You have an internal clock that keeps track of time just like your alarm clock does. Here's why it can spoil a sound night's sleep.
Nearly everyone has experienced that disorienting, panicky feeling of waking up before your alarm clock. You have a small heart attack as you jump out of bed—positive that you overslept again—only to realize your alarm won’t go off for another five minutes. Groan. That’s not enough time to fall back asleep, but too much time to consider getting out of bed, either. What gives?
You can thank your body’s finely tuned internal clock for the early wake-up call, according to a study published in Science. It’s all courtesy of the little-known KDM5A gene, dubbed “the alarm clock gene.” How does this tiny gene have such a powerful effect? First, you need to know a little bit about what makes your biological clock tick.

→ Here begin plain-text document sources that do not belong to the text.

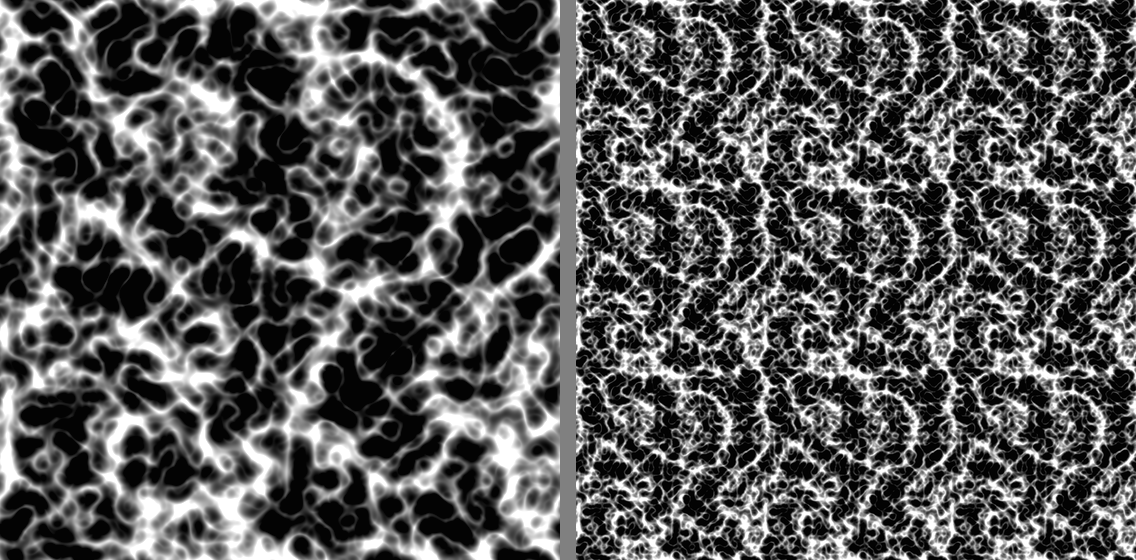
Left: one tile. Right: repeated 3 by 3.
Reproduce this texture procedurally as a Shadertoy shader.

```glsl
// Draws a seamless web of glowing white veins over black cells, from layered ridged noise.

// Integer hash: wrapped lattice cell and layer to a unit gradient
vec2 cellGradient(vec2 cell, float period, uint layer) {
    uvec2 c = uvec2(mod(cell, period));
    uint h = c.x * 1597334677u ^ c.y * 3812015801u ^ (layer + 1u) * 2654435769u;
    h = (h ^ (h >> 16)) * 2246822519u;
    h = (h ^ (h >> 13)) * 3266489917u;
    h ^= h >> 16;
    float angle = 6.2831853 * float(h & 65535u) / 65536.0;
    return vec2(cos(angle), sin(angle));
}

// Gradient noise that repeats after a whole number of cells
float tiledNoise(vec2 p, float period, uint layer) {
    vec2 cell = floor(p);
    vec2 f = p - cell;
    vec2 fade = f * f * f * (f * (f * 6.0 - 15.0) + 10.0);
    vec2 right = vec2(1.0, 0.0);
    vec2 up = vec2(0.0, 1.0);
    float a = dot(cellGradient(cell, period, layer), f);
    float b = dot(cellGradient(cell + right, period, layer), f - right);
    float c = dot(cellGradient(cell + up, period, layer), f - up);
    float d = dot(cellGradient(cell + 1.0, period, layer), f - 1.0);
    return mix(mix(a, b, fade.x), mix(c, d, fade.x), fade.y);
}

// Bright crest along the zero line of the noise, with a rounded top
float vein(float n, float sharpness, float rounding) {
    return exp(-sharpness * (sqrt(n * n + rounding * rounding) - rounding));
}

void mainImage(out vec4 fragColor, in vec2 fragCoord) {
    vec2 uv = fragCoord / iResolution.xy;

    // Crisp main veins first, then finer, softer branches
    vec4 strength = vec4(0.50, 0.38, 0.42, 0.13);
    vec4 sharpness = vec4(11.0, 8.0, 6.0, 4.0);
    vec4 rounding = vec4(0.03, 0.03, 0.05, 0.10);
    float frequency = 5.0;
    float glow = 0.0;
    for (int i = 0; i < 4; i++) {
        vec2 shift = fract(float(i) * vec2(0.37, 0.71));
        float n = tiledNoise(uv * frequency + shift, frequency, uint(i));
        glow += strength[i] * vein(n, sharpness[i], rounding[i]);
        frequency *= 2.0;
    }

    // Clip the cell interiors to black and the vein cores to white
    float grey = clamp(1.75 * glow - 0.80, 0.01, 1.0);
    fragColor = vec4(vec3(grey), 1.0);
}
```
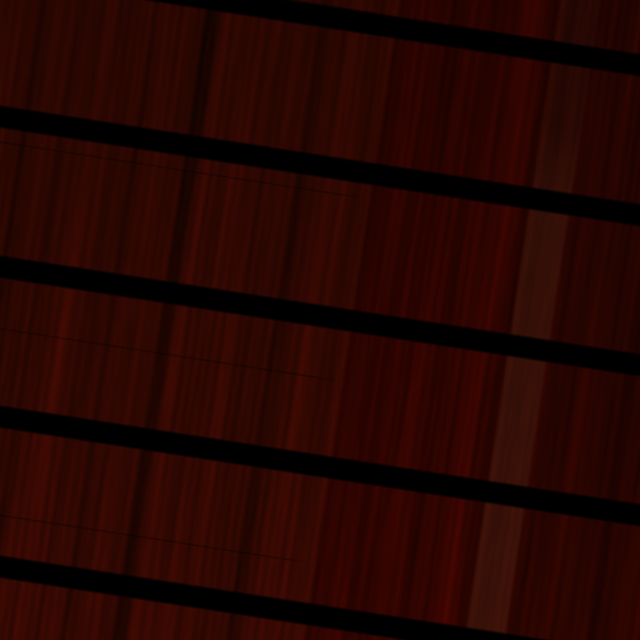
Give the GLSL for this texture, as a Shadertoy shader.

```glsl
// Dark red wooden slats separated by slanted black grooves.
// A sheared frame (across, along) places the grooves by repetition; layered
// sines give the grain streaks and stretched cellular noise the fine fibres.

const float SLANT = 0.154;          // fall of the grooves per unit of width
const float GRAIN_LEAN = 0.15;      // lean of the grain, square to the grooves
const float SLAT_PITCH = 0.2344;
const float GROOVE_OFFSET = 0.1146;
const float GROOVE_HALF = 0.0172;
const float SEAM_PITCH = 0.2915;    // faint scored lines, spaced wider than slats
const float SEAM_OFFSET = 0.195;
const float BOARD_EDGE = 0.475;     // where brown veneer meets red veneer
const float BAND_CENTER = 0.757;
const float BAND_HALF = 0.031;

const vec3 BROWN_WOOD = vec3(0.178, 0.027, 0.006);
const vec3 RED_WOOD = vec3(0.170, 0.014, 0.002);
const vec3 DARK_WOOD = vec3(0.142, 0.015, 0.004);
const vec3 PALE_BAND = vec3(0.215, 0.064, 0.030);
const vec3 GROOVE = vec3(0.004, 0.001, 0.001);

vec2 hash2(vec2 p) {
    vec2 q = vec2(dot(p, vec2(127.1, 311.7)), dot(p, vec2(269.5, 183.3)));
    return fract(sin(q) * 43758.55);
}

// Distance to the nearest scattered cell point
float cellular(vec2 p) {
    vec2 cell = floor(p);
    float nearest = 4.0;
    for (int j = -1; j <= 1; j++) {
        for (int i = -1; i <= 1; i++) {
            vec2 c = cell + vec2(i, j);
            vec2 d = c + hash2(c) - p;
            nearest = min(nearest, dot(d, d));
        }
    }
    return sqrt(nearest);
}

// Streaks across u that wander gently along v
float streaks(float u, float v) {
    float sum = 0.0;
    float freq = 31.0;
    for (int i = 0; i < 8; i++) {
        float k = float(i);
        float wander = 0.6 * sin(v * (4.0 + 1.7 * k) + k * 2.3);
        float swell = 0.7 + 0.3 * sin(u * 17.0 + v * 5.0 + k * 1.9);
        sum += swell * sin(u * freq + wander + k * k * 1.37);
        freq *= 1.47;
    }
    return sum * 0.5;
}

// Distance to the nearest of evenly repeated lines
float lineDistance(float x, float offset, float pitch) {
    return abs(fract((x - offset) / pitch + 0.5) - 0.5) * pitch;
}

// Soft-edged stripe mask from a distance
float stripe(float dist, float halfWidth, float blur) {
    return 1.0 - smoothstep(halfWidth - blur, halfWidth + blur, dist);
}

// Soft bump around a centre
float bump(float x, float center, float width) {
    float d = (x - center) / width;
    return exp(-d * d);
}

vec3 woodColor(float u, float v, float height, float pixel) {
    // Veneer zones from left to right
    float blur = max(0.004, pixel);
    vec3 tint = mix(BROWN_WOOD, RED_WOOD, smoothstep(-blur, blur, u - BOARD_EDGE));
    tint = mix(tint, DARK_WOOD, smoothstep(0.72, 0.79, u));
    float band = stripe(abs(u - BAND_CENTER), BAND_HALF, blur);
    band *= mix(0.95, 0.4, smoothstep(0.65, 0.85, height));
    tint = mix(tint, PALE_BAND, band);

    // Grain, fibres and a few distinct streaks
    float grain = streaks(u, v) * mix(0.17, 0.05, band);
    float fibre = 0.12 * (0.5 - cellular(vec2(u * 140.0, v * 16.0)));
    float accents = 0.25 * bump(u, 0.688, 0.008) + 0.15 * bump(u, 0.212, 0.009)
                  - 0.25 * bump(u, 0.187, 0.012) - 0.22 * bump(u, 0.718, 0.008);
    float light = mix(1.11, 0.88, height);
    return tint * light * max(1.0 + grain + fibre + accents, 0.35);
}

void mainImage(out vec4 fragColor, in vec2 fragCoord) {
    float pixel = 1.0 / iResolution.y;
    vec2 pos = fragCoord * pixel;
    float u = pos.x - GRAIN_LEAN * pos.y;
    float v = pos.y + SLANT * pos.x;

    vec3 color = woodColor(u, v, pos.y, pixel);

    // Faint scored seams that end at the veneer joint
    float seam = stripe(lineDistance(v, SEAM_OFFSET, SEAM_PITCH), 0.0012, max(0.0012, pixel));
    seam *= 1.0 - smoothstep(BOARD_EDGE - 0.05, BOARD_EDGE, u);
    color *= 1.0 - 0.35 * seam;

    // Grooves between slats
    float groove = stripe(lineDistance(v, GROOVE_OFFSET, SLAT_PITCH), GROOVE_HALF, max(0.003, pixel));
    fragColor = vec4(mix(color, GROOVE, groove), 1.0);
}
```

A protein called PERIOD (PER) rises in the morning and goes up through midday, signaling to your body that it’s time to be awake. As the day wanes, levels of PER drop. Falling PER protein levels at night causes your biological systems to slow: your blood pressure drops, your heart rate slows and your mental processes wind down. All of these signals tell your brain it’s time to hit the sack. The alarm clock gene encodes a protein, JARID1a, that activates the PER biochemical circuit that maintains our sleep-wake cycles.
If you maintain a consistent sleep schedule, your circadian rhythm behaves accordingly, following a predictable daily pattern based on the rise and fall of your PER levels. Your body gets so good at predicting when you wake up that your PER levels will start to rise which releases hormones that tell your body to wake up, slightly before your alarm clock jars you awake.
This is important not just for people who wake up a few minutes early but those suffering from serious issues ranging from insomnia to Alzheimer’s disease. “So much of what it means to be healthy and youthful comes down to a good night’s sleep,” explains Satchidananda Panda, PhD, co-author of the study and a professor at the Salk Institute’s Regulatory Biology Laboratory. “Now that we have identified JARID1a in activating our daytime cycle, we have a whole new avenue to explore why some people’s circadian rhythms are off and to perhaps find new ways to help them.”
Alarm clocks are, let’s face it, a pretty brutal way to wake up so it’s worth it to use your body’s natural waking process instead. The best way to take advantage of this alarm clock gene is to go to bed and wake up at the same time every day. Easier said than done, sometimes, right? If you must use an alarm clock, try a gentler natural light alarm clock for a smoother morning. That way, you’ll wake up slowly, rather than jolting awake all at once like you would with a traditional alarm.
To start making the most of every minute of your snooze time, try these doctor-approved secrets to better sleep.